by jared a. ball
The TV One two-hour special last week featuring panel discussions on the Urban League’s State of Black America report demonstrated yet again the need for an organized and militant political movement and perhaps the preceding necessity of forcibly breaking through falsely established boundaries on our analyses. Much of the special was spent, on the one hand, trying to convince Black people that our continuing struggles are largely the result of our behavioral choices and, on the other, that while imperfect, the presidency of Barack Obama had us on the right track and that we must now, as the Urban League says, “protect our progress” under Donald Trump.
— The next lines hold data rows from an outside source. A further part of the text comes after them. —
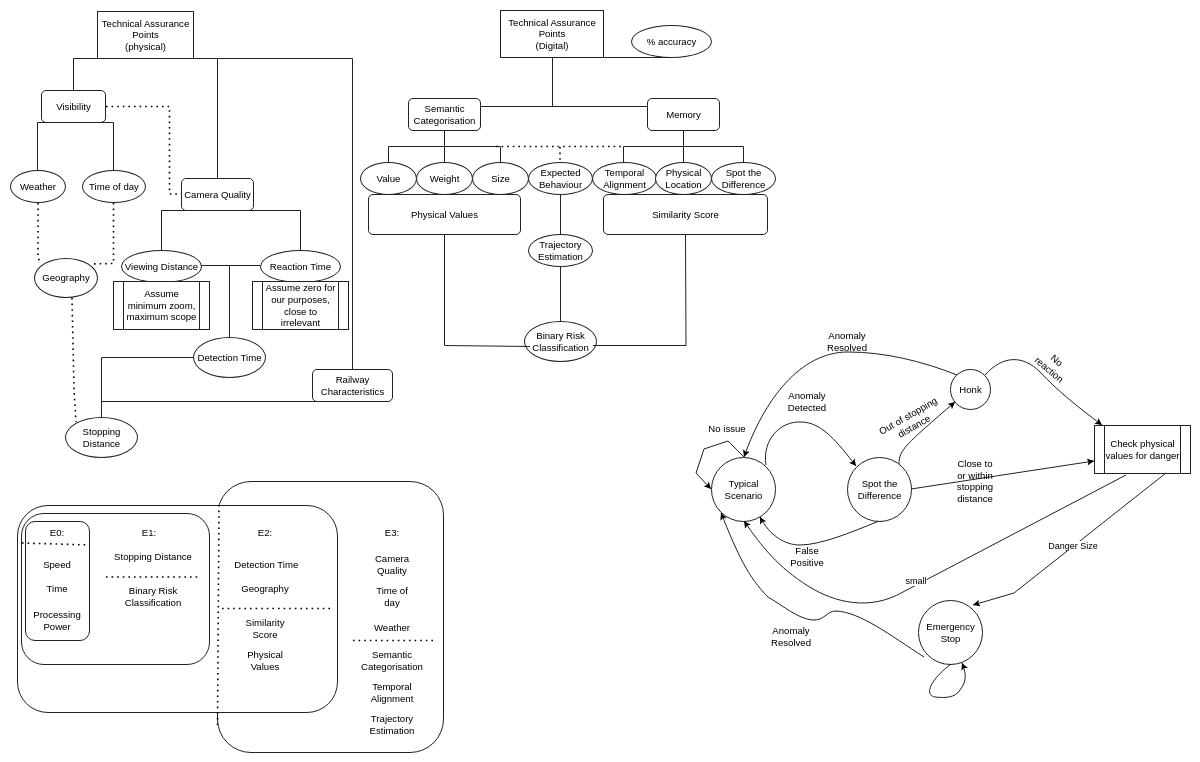
<!DOCTYPE html>
<html lang="en">
<head>
<meta charset="utf-8">
<title>Technical assurance diagrams</title>
<style>
:root { --ink: #000; --line: #222; --paper: #fff; }
* { box-sizing: border-box; margin: 0; padding: 0; }
html, body { width: 1200px; height: 762px; overflow: hidden; background: var(--paper); }
body { position: relative; color: var(--ink); font: 9.6px/11.6px "Liberation Sans", Arial, sans-serif; text-align: center; }
.node, .label, .set, .column { position: absolute; left: calc(var(--x) * 1px); top: calc(var(--y) * 1px); white-space: nowrap; }
.node, .set { width: calc(var(--w) * 1px); height: calc(var(--h) * 1px); border: 1px solid var(--line); background: var(--paper); }
.node { display: flex; align-items: center; justify-content: center; }
.round { border-radius: 5px; }
.oval { border-radius: 50%; }
.process::before, .process::after { content: ""; position: absolute; top: 0; bottom: 0; width: 1px; background: var(--line); }
.process::before { left: 9px; }
.process::after { right: 9px; }
.set { border-radius: calc(var(--r) * 1px); }
.column { display: flex; flex-direction: column; align-items: center; width: 100px; margin-left: -50px; line-height: 12px; }
.column h2 { font: inherit; }
.column p { margin-top: calc(var(--gap, 8) * 1px); }
.label { transform: translate(-50%, -50%) rotate(var(--turn, 0deg)); }
.on-line { background: var(--paper); font-size: 9px; line-height: 10px; }
.connectors { position: absolute; left: 0; top: 0; fill: none; stroke: var(--line); stroke-width: 1; }
.dotted { stroke: var(--ink); stroke-width: 1.6; stroke-dasharray: 1.6 4; }
.arrows path { marker-end: url(#arrow); }
</style>
</head>
<body>

<section aria-label="Physical assurance points">
  <div class="node" style="--x:97;--y:11;--w:97;--h:48">Technical Assurance<br>Points<br>(physical)</div>
  <div class="node round" style="--x:41;--y:90;--w:65;--h:33">Visibility</div>
  <div class="node oval" style="--x:10;--y:170;--w:56;--h:33">Weather</div>
  <div class="node oval" style="--x:82;--y:170;--w:64;--h:33">Time of day</div>
  <div class="node round" style="--x:181;--y:178;--w:73;--h:33">Camera Quality</div>
  <div class="node oval" style="--x:34;--y:258;--w:64;--h:40">Geography</div>
  <div class="node oval" style="--x:121;--y:250;--w:81;--h:33">Viewing Distance</div>
  <div class="node oval" style="--x:260;--y:250;--w:81;--h:33">Reaction Time</div>
  <div class="node process" style="--x:113;--y:281;--w:97;--h:49">Assume<br>minimum zoom,<br>maximum scope</div>
  <div class="node process" style="--x:252;--y:281;--w:97;--h:49">Assume zero for<br>our purposes,<br>close to<br>irrelevant</div>
  <div class="node oval" style="--x:193;--y:337;--w:73;--h:41">Detection Time</div>
  <div class="node round" style="--x:312;--y:369;--w:81;--h:33">Railway<br>Characteristics</div>
  <div class="node oval" style="--x:65;--y:417;--w:73;--h:41">Stopping<br>Distance</div>
</section>

<section aria-label="Digital assurance points">
  <div class="node" style="--x:500;--y:10;--w:104;--h:48">Technical Assurance<br>Points<br>(Digital)</div>
  <div class="node oval" style="--x:631;--y:25;--w:81;--h:33">% accuracy</div>
  <div class="node round" style="--x:408;--y:98;--w:73;--h:33">Semantic<br>Categorisation</div>
  <div class="node round" style="--x:647;--y:98;--w:73;--h:33">Memory</div>
  <div class="node oval" style="--x:360;--y:162;--w:57;--h:33">Value</div>
  <div class="node oval" style="--x:416;--y:162;--w:57;--h:33">Weight</div>
  <div class="node oval" style="--x:472;--y:162;--w:57;--h:33">Size</div>
  <div class="node oval" style="--x:528;--y:162;--w:65;--h:33">Expected<br>Behaviour</div>
  <div class="node oval" style="--x:592;--y:162;--w:65;--h:33">Temporal<br>Alignment</div>
  <div class="node oval" style="--x:655;--y:162;--w:57;--h:33">Physical<br>Location</div>
  <div class="node oval" style="--x:711;--y:162;--w:65;--h:33">Spot the<br>Difference</div>
  <div class="node round" style="--x:368;--y:194;--w:153;--h:41">Physical Values</div>
  <div class="node round" style="--x:603;--y:194;--w:165;--h:41">Similarity Score</div>
  <div class="node oval" style="--x:528;--y:234;--w:65;--h:33">Trajectory<br>Estimation</div>
  <div class="node oval" style="--x:524;--y:321;--w:73;--h:41">Binary Risk<br>Classification</div>
</section>

<section aria-label="Nested evidence levels">
  <div class="set" style="--x:217;--y:481;--w:227;--h:272;--r:34"></div>
  <div class="set" style="--x:17;--y:505;--w:321;--h:208;--r:31"></div>
  <div class="set" style="--x:21;--y:513;--w:189;--h:152;--r:23"></div>
  <div class="set" style="--x:25;--y:521;--w:65;--h:120;--r:10"></div>
  <div class="column" style="--x:57;--y:527">
    <h2>E0:</h2>
    <p style="--gap:20">Speed</p>
    <p style="--gap:12">Time</p>
    <p style="--gap:14">Processing<br>Power</p>
  </div>
  <div class="column" style="--x:153;--y:527">
    <h2 style="margin-right:8px">E1:</h2>
    <p style="--gap:12">Stopping Distance</p>
    <p style="--gap:22">Binary Risk<br>Classification</p>
  </div>
  <div class="column" style="--x:265;--y:527">
    <h2>E2:</h2>
    <p style="--gap:20">&nbsp;Detection Time</p>
    <p style="--gap:12">Geography</p>
    <p style="--gap:22">Similarity<br>Score</p>
    <p>Physical<br>Values</p>
  </div>
  <div class="column" style="--x:392;--y:527">
    <h2>E3:</h2>
    <p style="--gap:14">Camera<br>Quality</p>
    <p>Time of<br>day</p>
    <p style="--gap:13">Weather</p>
    <p style="--gap:15">Semantic<br>Categorisation</p>
    <p>Temporal<br>Alignment</p>
    <p>Trajectory<br>Estimation</p>
  </div>
</section>

<section aria-label="State machine">
  <div class="node oval" style="--x:711;--y:457;--w:65;--h:65">Typical<br>Scenario</div>
  <div class="node oval" style="--x:847;--y:457;--w:65;--h:65">Spot the<br>Difference</div>
  <div class="node oval" style="--x:950;--y:369;--w:41;--h:41">Honk</div>
  <div class="node process" style="--x:1094;--y:425;--w:97;--h:49">Check physical<br>values for danger</div>
  <div class="node oval" style="--x:918;--y:600;--w:65;--h:65">Emergency<br>Stop</div>
</section>

<svg class="connectors" width="1200" height="762" viewBox="0 0 1200 762" aria-hidden="true">
  <defs>
    <marker id="arrow" markerWidth="8" markerHeight="8" refX="7" refY="3.5" orient="auto" markerUnits="userSpaceOnUse">
      <path d="M0 0 7 3.5 0 7 1.5 3.5Z" fill="#000" stroke="none"/>
    </marker>
  </defs>
  <g class="physical-links">
    <path d="M73.5 90V58.5H352.5V370M217.5 58V178"/>
    <path d="M37.5 170V122.5H113.5V170"/>
    <path d="M161.5 250V210.5H300.5V250"/>
    <path d="M201 265.5H260M229.5 265V338"/>
    <path d="M193 357.5H101.5V417M101 401.5H353"/>
  </g>
  <g class="digital-links">
    <path d="M552.5 58V106.5M481 106.5H647M604 57.5H672"/>
    <path d="M444.5 131V162M388.5 162V146.5H500.5V162"/>
    <path d="M683.5 131V162M623.5 162V146.5H743.5V162"/>
    <path d="M560.5 194V234M560.5 266V322"/>
    <path d="M444.5 234V345.5L530 346.5M685.5 234 686 345.5H593"/>
  </g>
  <g class="dotted">
    <path d="M106 106.5H169.5V194H181"/>
    <path d="M38 203V258L41 263"/>
    <path d="M113.5 203V263.5L90 264"/>
    <path d="M72 298 74 390 76 422"/>
    <path d="M496 146.5H624M560 147V162"/>
    <path d="M22 543 90 545"/>
    <path d="M106 577H198"/>
    <path d="M222 608.5H333"/>
    <path d="M353 640.5H433"/>
    <path d="M219 505 217.5 728"/>
  </g>
  <g class="arrows">
    <path d="M957 375C922 361 884 352 848 352 800 352 764 400 744 457"/>
    <path d="M766 465C762 440 780 421 801 422 822 422 838 443 856 466"/>
    <path d="M879 521C850 533 820 545 800 545 785 545 770 536 760 517"/>
    <path d="M744 457 728 441 704 449 696 473 711 489"/>
    <path d="M899 464C899 450 905 445 955 402"/>
    <path d="M985 375C1003 355 1023 355 1040 372 1057 390 1075 405 1102 425"/>
    <path d="M911 489 1094 461"/>
    <path d="M1126 475 903 592C870 611 835 603 808 586 778 567 762 547 744 521"/>
    <path d="M1166 473 1014 593 973 605"/>
    <path d="M924 657C890 635 860 612 836 611 826 611 825 621 812 620 797 618 785 607 768 597 748 577 738 555 721 513"/>
    <path d="M951 664C930 680 924 695 935 697 945 698 955 698 960 690 966 682 967 675 962 663"/>
  </g>
</svg>

<section aria-label="Transitions">
  <p class="label" style="--x:847;--y:342">Anomaly<br>Resolved</p>
  <p class="label" style="--x:807;--y:402">Anomaly<br>Detected</p>
  <p class="label" style="--x:727;--y:429">No issue</p>
  <p class="label" style="--x:911;--y:421;--turn:-30deg">Out of stopping<br>distance</p>
  <p class="label" style="--x:1053;--y:365;--turn:40deg">No<br>reaction</p>
  <p class="label" style="--x:975;--y:481">Close to<br>or within<br>stopping<br>distance</p>
  <p class="label" style="--x:807;--y:557">False<br>Positive</p>
  <p class="label on-line" style="--x:1073;--y:546">Danger Size</p>
  <p class="label on-line" style="--x:916;--y:581">small</p>
  <p class="label" style="--x:791;--y:637">Anomaly<br>Resolved</p>
</section>

</body>
</html>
For two hours, between so many commercial breaks, the fast-paced sprint through the various ways through which the state has organized its repression of Black people was discussed largely through the prism of our refusal to step up, work together and take advantage of the prosperity that is there waiting our collective will to deserve it. The preponderance of views expressed that night represent dangerous limitations on our collective analyses and though the panelists do not by any means represent the breadth and depth of Black thought they do represent the imposed parameters by which much of our political discussions are measured and against which many of our struggles will have to be waged.